◆ **Activity**: Go line by line through the entries and show those that hold the string "roundedBox".

◆ **Source data**:
----

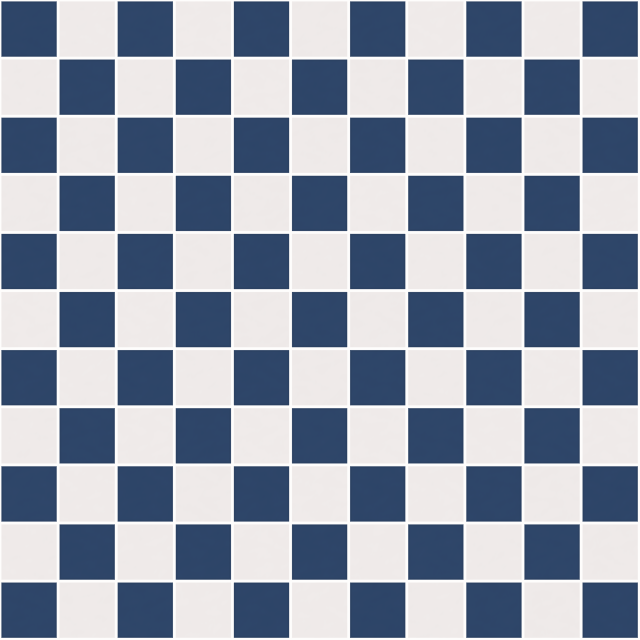
Write a WebGL 2 fragment shader that draws this pattern.

```glsl
#version 300 es
precision highp float;

uniform vec2 u_resolution;
out vec4 fragColor;

const float PITCH = 0.0908;         // tile spacing, in canvas units
const float GROUT_WIDTH = 0.049;    // in tile units
const float CORNER_RADIUS = 0.008;
const float EDGE_SOFTNESS = 0.012;
const float RIM_WIDTH = 0.022;
const float RIM_SHADE = 0.06;
const float MOTTLE = 0.004;
const float TILE_VARIATION = 0.004;
const vec3 NAVY = vec3(0.180, 0.272, 0.410);
const vec3 PALE = vec3(0.937, 0.918, 0.914);
const vec3 GROUT = vec3(0.996, 0.992, 0.988);

float hash(vec2 cell) {
    return fract(sin(dot(cell, vec2(127.1, 311.7))) * 4375.85);
}

float roundedBox(vec2 p, float halfSize, float radius) {
    vec2 q = abs(p) - halfSize + radius;
    return length(max(q, 0.0)) + min(max(q.x, q.y), 0.0) - radius;
}

// Layered sines give a faint glaze texture.
float glaze(vec2 p) {
    float sum = 0.0;
    float amplitude = 0.5;
    for (int i = 0; i < 3; i++) {
        sum += amplitude * sin(p.x + 1.7 * sin(p.y)) * sin(p.y * 1.3 + sin(p.x * 0.7));
        p = mat2(1.6, 1.2, -1.2, 1.6) * p + 2.3;
        amplitude *= 0.5;
    }
    return sum;
}

void main() {
    // Grid anchored at the upper left corner.
    vec2 uv = gl_FragCoord.xy / u_resolution;
    vec2 grid = vec2(uv.x, 1.0 - uv.y) / PITCH;
    vec2 cell = floor(grid);
    vec2 local = fract(grid) - 0.5;

    float pixel = 1.0 / (PITCH * min(u_resolution.x, u_resolution.y));
    float blur = max(0.6 * pixel, EDGE_SOFTNESS);
    float edge = roundedBox(local, 0.5 - 0.5 * GROUT_WIDTH, CORNER_RADIUS);

    // Alternating glaze colours with slight variation.
    float isPale = mod(cell.x + cell.y, 2.0);
    vec3 tile = mix(NAVY, PALE, isPale);
    tile += TILE_VARIATION * (hash(cell) - 0.5);
    tile += MOTTLE * glaze(grid * 9.0 + 20.0 * hash(cell + 7.0));

    // Dark rim on the navy tiles.
    float rim = smoothstep(-2.0 * RIM_WIDTH, -0.5 * RIM_WIDTH, edge);
    tile *= 1.0 - RIM_SHADE * rim * (1.0 - isPale);

    float coverage = 1.0 - smoothstep(-blur, blur, edge);
    fragColor = vec4(mix(GROUT, tile, coverage), 1.0);
}
```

----

◆ **Written solution**:
float roundedBox(vec2 p, float halfSize, float radius) {
    float edge = roundedBox(local, 0.5 - 0.5 * GROUT_WIDTH, CORNER_RADIUS);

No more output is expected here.